CHELAN, Wash. (AP) — The latest on wildfires in Washington state that killed three firefighters (all times local):
The bodies of three firefighters killed battling a blaze in Washington state have been removed from the scene by a procession of emergency vehicles.
Each man was taken out Thursday afternoon in an individual ambulance, escorted by more than a dozen fire and police vehicles with lights flashing. Firefighters along the route held their hands and helmets over their hearts.
The Forest Service has identified the fallen firefighters as 20-year-old Tom Zbyszewski (buh-CHEV’-skee), 26-year-old Andrew Zajac and 31-year-old Richard Wheeler.
Authorities have said the men’s vehicle crashed and flames rolled over them before they could escape.
Twisp Police Chief Paul Budrow says the bodies had been left were they fell Wednesday so investigators could take photographs and map out the scene. A complete investigation is expected to take many weeks.
Whitman College President Kathleen Murray says one of three firefighters who died fighting a fire in Twisp, Washington, was a student at the school.
Murray broke the news about 20-year-old Tom Zbyszewski (buh-CHEV’-skee) to students and staff in an email.
The college says Zbyszewski was a junior studying physics. He was very involved in the theater department at the private school in Walla Walla.
He was working with a U.S. Forest Service crew fighting in Okanogan (oh-kah-NAH’-guhn) County, near his hometown of Carlton.
In addition to his love of theater, the school says he also had a passion for the Chinese language.
Authorities have released the names of the three firefighters who were killed when they were overrun by flames in Washington state.
The Forest Service identified the fallen firefighters as Tom Zbyszewski, 20; Andrew Zajac, 26; and Richard Wheeler, 31. No hometowns were released.
Authorities say their vehicle crashed Wednesday and flames rolled over them before they could escape.
Four other firefighters nearby were injured, one critically.
Gov. Jay Inslee says Washington is facing an “unprecedented cataclysm” from the many fires raging across the dry state.

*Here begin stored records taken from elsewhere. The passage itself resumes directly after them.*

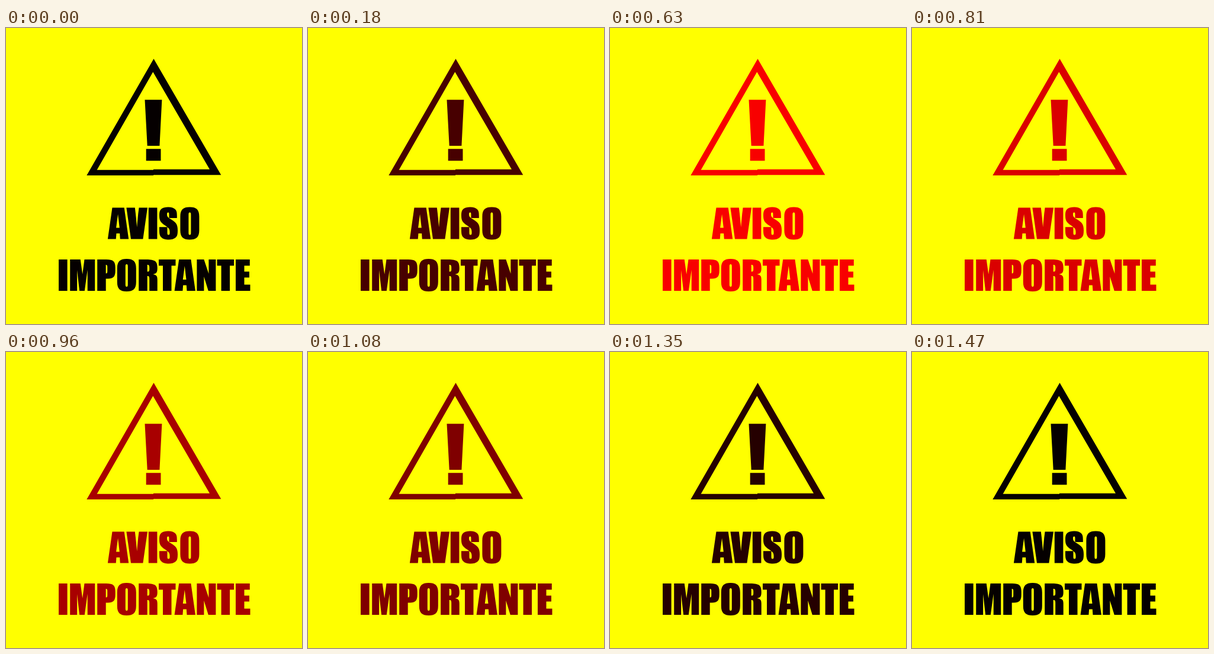
An HTML page for the animation above (1.5 s loop, 500 px wide and 500 px high).

```html
<!DOCTYPE html>
<html lang="es">
<head>
<meta charset="utf-8">
<title>Aviso importante</title>
<style>
  html, body { margin: 0; height: 100%; overflow: hidden; background: #ff0; }
  svg { display: block; width: 100vw; height: 100vh; }
</style>
</head>
<body>
<svg viewBox="0 0 500 500" role="img" aria-label="AVISO IMPORTANTE" fill-rule="evenodd">
  <path d="M249.5 52L363.3 248.3H249V249H136.3ZM248.3 74.3L153.6 239.7H249V238.7H344Z"/>
  <path d="M234.5 121.2H263.4L259.4 199H238.7ZM236.7 204.2H261.5V224.3H236.7Z"/>
</svg>
<script>
const svg = document.querySelector('svg');

// Heavy condensed capitals, 53 units tall
const glyphs = {
  A: 'M7.6 0H27.8L35.3 53H20.9L20.2 43.5H14.6L13.8 53H0ZM14.2 34H19.9L17.2 11Z',
  E: 'M0 0H23.8V10.6H14.5V20.5H23V30.6H14.5V42.4H24.5V53H0Z',
  I: 'M0 0H14.6V53H0Z',
  M: 'M0 0H17.5L21 25L24.3 0H42V53H29.5V17.5L24.6 53H15.9L11.9 18V53H0Z',
  N: 'M0 0H12L20 24V0H32V53H19.4L12 29V53H0Z',
  O: 'M0 15C0 3 5-1 16-1S32 3 32 15V38C32 50 27 54 16 54S0 50 0 38Z' +
     'M14 12V42C14 45 14.5 46 16 46S18 45 18 41.5V12C18 9 17.5 8 16 8S14 9 14 12Z',
  P: 'M0 0H15C27 0 30.5 3 30.5 14V19C30.5 29 27 32.5 18 32.5H14.5V53H0Z' +
     'M14.5 9V23.5C16.5 23.5 17 23 17 19.5V13C17 10 16.5 9 14.5 9Z',
  R: 'M0 0H10C26 0 31.5 1.5 31.5 14C31.5 21 30.5 24 24 25C30 26 31.5 28 31.5 34V53H18V33C18 29 17.5 28 14.5 28V53H0Z' +
     'M14.5 9V20.5C17 20.5 18 20 18 17V13.5C18 10 17 9 14.5 9Z',
  S: 'M29.8 17.5H16.5V12C16.5 9 16.2 8 14.9 8S13 9 13 11C13 14 13.5 15.5 17 18C27.5 24.5 31 27 31 38' +
     'C31 45 30.4 48 27.5 50.5C24.7 53 20.5 54 16 54C10.5 54 5.7 52.8 3 49.8C.5 47 0 44 0 37V32.8H13.5V41' +
     'C13.5 45 14 46 15.5 46S17.6 45 17.6 42C17.6 36 16.5 35 10.5 30.6C4 26 0 23.5 0 14' +
     'C0 7.5.7 4.5 3.6 2C6.5-.3 10.5-1 15-1C20.5-1 24.5.3 27 3C29.5 5.7 29.8 8.5 29.8 14Z',
  T: 'M0 0H28.5V10.6H21.5V53H7V10.6H0Z',
  V: 'M35.6 0L28 53H7.6L0 0H14.4C16 13 17 23.5 17.8 33C18.6 23.5 19.3 16 19.9 10L21.2 0Z',
};

function letter(word, y, lefts) {
  lefts.forEach((x, i) => {
    const path = document.createElementNS(svg.namespaceURI, 'path');
    path.setAttribute('d', glyphs[word[i]]);
    path.setAttribute('transform', `translate(${x} ${y})`);
    svg.append(path);
  });
}
letter('AVISO', 303.5, [171.9, 203.4, 240.8, 259, 294.4]);
letter('IMPORTANTE', 391, [89, 108.2, 154.2, 187.8, 224.2, 258, 284.6, 322.4, 356.6, 388]);

const LOOP = 1500, STEP = 30, DARKEST = 5, PEAK = 248;
const RISE_END = 630, FALL_START = 720, FALL_END = 1460;

function redAt(t) {
  const rise = t / RISE_END;
  const fall = (FALL_END - t) / (FALL_END - FALL_START);
  return Math.round(Math.max(DARKEST, PEAK * Math.min(1, rise, fall)));
}

function draw() {
  const t = Math.floor(performance.now() % LOOP / STEP) * STEP;
  svg.style.fill = `rgb(${redAt(t)}, 0, 0)`;
  requestAnimationFrame(draw);
}
draw();
</script>
</body>
</html>
```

At a Thursday news conference with fire officials in central Washington, Inslee praised the courage of the 3,000 firefighters battling wildfires in the state. He says the state was grieving three firefighters killed Wednesday near Twisp, words echoed by Washington’s U.S. senators and fire managers.
Inslee says the fires “have burned a big hole in our state’s heart.”
The governor says more than 450 square miles were burning in the state this year, an increase from about 390 square miles last year.
Fire officials warned that winds topping 40 miles per hour would complicate efforts Thursday and that the blazes would almost certainly spread.
Authorities say three firefighters killed and four injured were overrun by flames as they battled blazes in the same area of Washington state.
Okanogan County Sheriff Frank Rogers says the three who died were in a vehicle that crashed but that the “crash did not kill them.” His office was investigating the scene Thursday, then will turn it over to federal investigators, who will try to determine how the fire overran the firefighters.
Rogers says homes burned Wednesday night in the Twisp and Winthrop areas, about 115 miles northeast of Seattle, but he did not know how many.
He says it was “a nightmare” that night and that “everything was burning.”
A firefighter critically injured battling blazes in Washington state has burns over about 60 percent of his body.
Officials at Harborview Medical Center in Seattle said Thursday he is a 25-year-old man from Puyallup.
Three firefighters were killed Wednesday and three others injured as crews fought raging wildfires advancing on towns in the north-central part of the state, some of the many blazes burning uncontrolled throughout the arid West.
It’s unclear if all the casualties happened in the same area.
Washington Gov. Jay Inslee was scheduled to speak Thursday morning after getting a briefing from fire officials.